WHAT YOU SHOULD DO = Word for word, give the data again without its pictures.

Stored data entries:
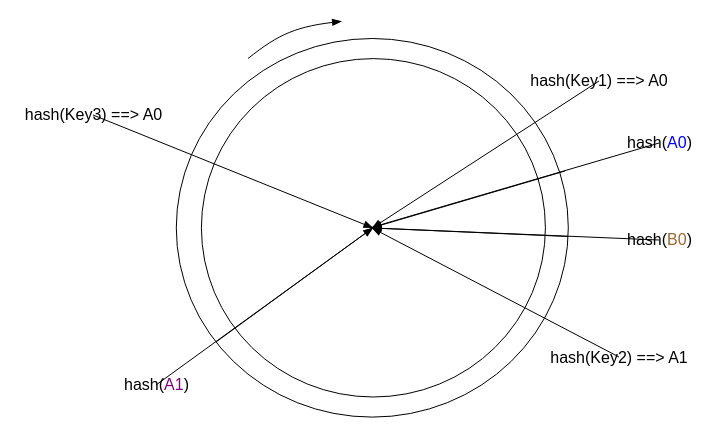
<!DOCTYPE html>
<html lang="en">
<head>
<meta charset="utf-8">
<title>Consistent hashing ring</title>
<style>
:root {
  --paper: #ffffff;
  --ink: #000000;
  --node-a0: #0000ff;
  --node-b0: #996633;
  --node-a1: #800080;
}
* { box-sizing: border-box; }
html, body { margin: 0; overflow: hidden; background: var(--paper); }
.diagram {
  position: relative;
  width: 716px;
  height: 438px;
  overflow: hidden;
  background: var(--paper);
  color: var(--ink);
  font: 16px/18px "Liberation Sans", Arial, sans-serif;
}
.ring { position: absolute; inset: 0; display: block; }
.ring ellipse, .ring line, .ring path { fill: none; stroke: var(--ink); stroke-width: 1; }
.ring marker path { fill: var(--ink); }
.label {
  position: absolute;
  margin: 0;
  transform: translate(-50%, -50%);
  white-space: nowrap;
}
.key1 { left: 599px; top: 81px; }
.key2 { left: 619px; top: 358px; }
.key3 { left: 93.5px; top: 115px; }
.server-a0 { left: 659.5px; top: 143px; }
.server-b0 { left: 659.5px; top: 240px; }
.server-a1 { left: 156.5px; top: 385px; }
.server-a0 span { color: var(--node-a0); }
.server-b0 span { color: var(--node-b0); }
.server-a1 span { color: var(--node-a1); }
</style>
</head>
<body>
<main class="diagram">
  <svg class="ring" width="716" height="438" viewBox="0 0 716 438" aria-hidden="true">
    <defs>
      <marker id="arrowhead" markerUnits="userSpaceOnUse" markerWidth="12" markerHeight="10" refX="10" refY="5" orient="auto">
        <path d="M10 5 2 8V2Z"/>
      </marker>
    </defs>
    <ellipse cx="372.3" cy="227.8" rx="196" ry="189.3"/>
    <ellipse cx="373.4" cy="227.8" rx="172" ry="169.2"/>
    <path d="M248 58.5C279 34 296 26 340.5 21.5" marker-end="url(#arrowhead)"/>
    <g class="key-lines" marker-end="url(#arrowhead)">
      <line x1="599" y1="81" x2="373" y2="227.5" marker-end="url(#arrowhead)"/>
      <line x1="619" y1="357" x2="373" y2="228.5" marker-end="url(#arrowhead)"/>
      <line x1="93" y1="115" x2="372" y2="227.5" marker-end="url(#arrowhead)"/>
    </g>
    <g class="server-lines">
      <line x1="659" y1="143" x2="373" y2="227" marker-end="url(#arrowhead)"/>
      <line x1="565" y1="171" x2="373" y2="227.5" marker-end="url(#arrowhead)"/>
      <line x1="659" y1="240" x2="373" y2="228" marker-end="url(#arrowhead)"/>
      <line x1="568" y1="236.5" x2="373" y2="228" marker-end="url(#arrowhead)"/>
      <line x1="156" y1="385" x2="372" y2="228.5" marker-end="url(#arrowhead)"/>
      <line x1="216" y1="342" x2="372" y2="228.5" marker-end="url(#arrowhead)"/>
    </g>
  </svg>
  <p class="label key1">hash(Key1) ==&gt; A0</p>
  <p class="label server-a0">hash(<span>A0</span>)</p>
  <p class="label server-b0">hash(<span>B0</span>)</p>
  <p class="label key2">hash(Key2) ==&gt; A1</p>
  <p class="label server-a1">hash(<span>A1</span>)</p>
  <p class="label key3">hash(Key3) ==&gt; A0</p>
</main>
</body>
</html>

WRITTEN RESPONSE =
<!DOCTYPE html>
<html lang="en">
<head>
<meta charset="utf-8">
<title>Consistent hashing ring</title>
<style>
:root {
  --paper: #ffffff;
  --ink: #000000;
  --node-a0: #0000ff;
  --node-b0: #996633;
  --node-a1: #800080;
}
* { box-sizing: border-box; }
html, body { margin: 0; overflow: hidden; background: var(--paper); }
.diagram {
  position: relative;
  width: 716px;
  height: 438px;
  overflow: hidden;
  background: var(--paper);
  color: var(--ink);
  font: 16px/18px "Liberation Sans", Arial, sans-serif;
}
.ring { position: absolute; inset: 0; display: block; }
.ring ellipse, .ring line, .ring path { fill: none; stroke: var(--ink); stroke-width: 1; }
.ring marker path { fill: var(--ink); }
.label {
  position: absolute;
  margin: 0;
  transform: translate(-50%, -50%);
  white-space: nowrap;
}
.key1 { left: 599px; top: 81px; }
.key2 { left: 619px; top: 358px; }
.key3 { left: 93.5px; top: 115px; }
.server-a0 { left: 659.5px; top: 143px; }
.server-b0 { left: 659.5px; top: 240px; }
.server-a1 { left: 156.5px; top: 385px; }
.server-a0 span { color: var(--node-a0); }
.server-b0 span { color: var(--node-b0); }
.server-a1 span { color: var(--node-a1); }
</style>
</head>
<body>
<main class="diagram">
  <svg class="ring" width="716" height="438" viewBox="0 0 716 438" aria-hidden="true">
    <defs>
      <marker id="arrowhead" markerUnits="userSpaceOnUse" markerWidth="12" markerHeight="10" refX="10" refY="5" orient="auto">
        <path d="M10 5 2 8V2Z"/>
      </marker>
    </defs>
    <ellipse cx="372.3" cy="227.8" rx="196" ry="189.3"/>
    <ellipse cx="373.4" cy="227.8" rx="172" ry="169.2"/>
    <path d="M248 58.5C279 34 296 26 340.5 21.5" marker-end="url(#arrowhead)"/>
    <g class="key-lines" marker-end="url(#arrowhead)">
      <line x1="599" y1="81" x2="373" y2="227.5" marker-end="url(#arrowhead)"/>
      <line x1="619" y1="357" x2="373" y2="228.5" marker-end="url(#arrowhead)"/>
      <line x1="93" y1="115" x2="372" y2="227.5" marker-end="url(#arrowhead)"/>
    </g>
    <g class="server-lines">
      <line x1="659" y1="143" x2="373" y2="227" marker-end="url(#arrowhead)"/>
      <line x1="565" y1="171" x2="373" y2="227.5" marker-end="url(#arrowhead)"/>
      <line x1="659" y1="240" x2="373" y2="228" marker-end="url(#arrowhead)"/>
      <line x1="568" y1="236.5" x2="373" y2="228" marker-end="url(#arrowhead)"/>
      <line x1="156" y1="385" x2="372" y2="228.5" marker-end="url(#arrowhead)"/>
      <line x1="216" y1="342" x2="372" y2="228.5" marker-end="url(#arrowhead)"/>
    </g>
  </svg>
  <p class="label key1">hash(Key1) ==&gt; A0</p>
  <p class="label server-a0">hash(<span>A0</span>)</p>
  <p class="label server-b0">hash(<span>B0</span>)</p>
  <p class="label key2">hash(Key2) ==&gt; A1</p>
  <p class="label server-a1">hash(<span>A1</span>)</p>
  <p class="label key3">hash(Key3) ==&gt; A0</p>
</main>
</body>
</html>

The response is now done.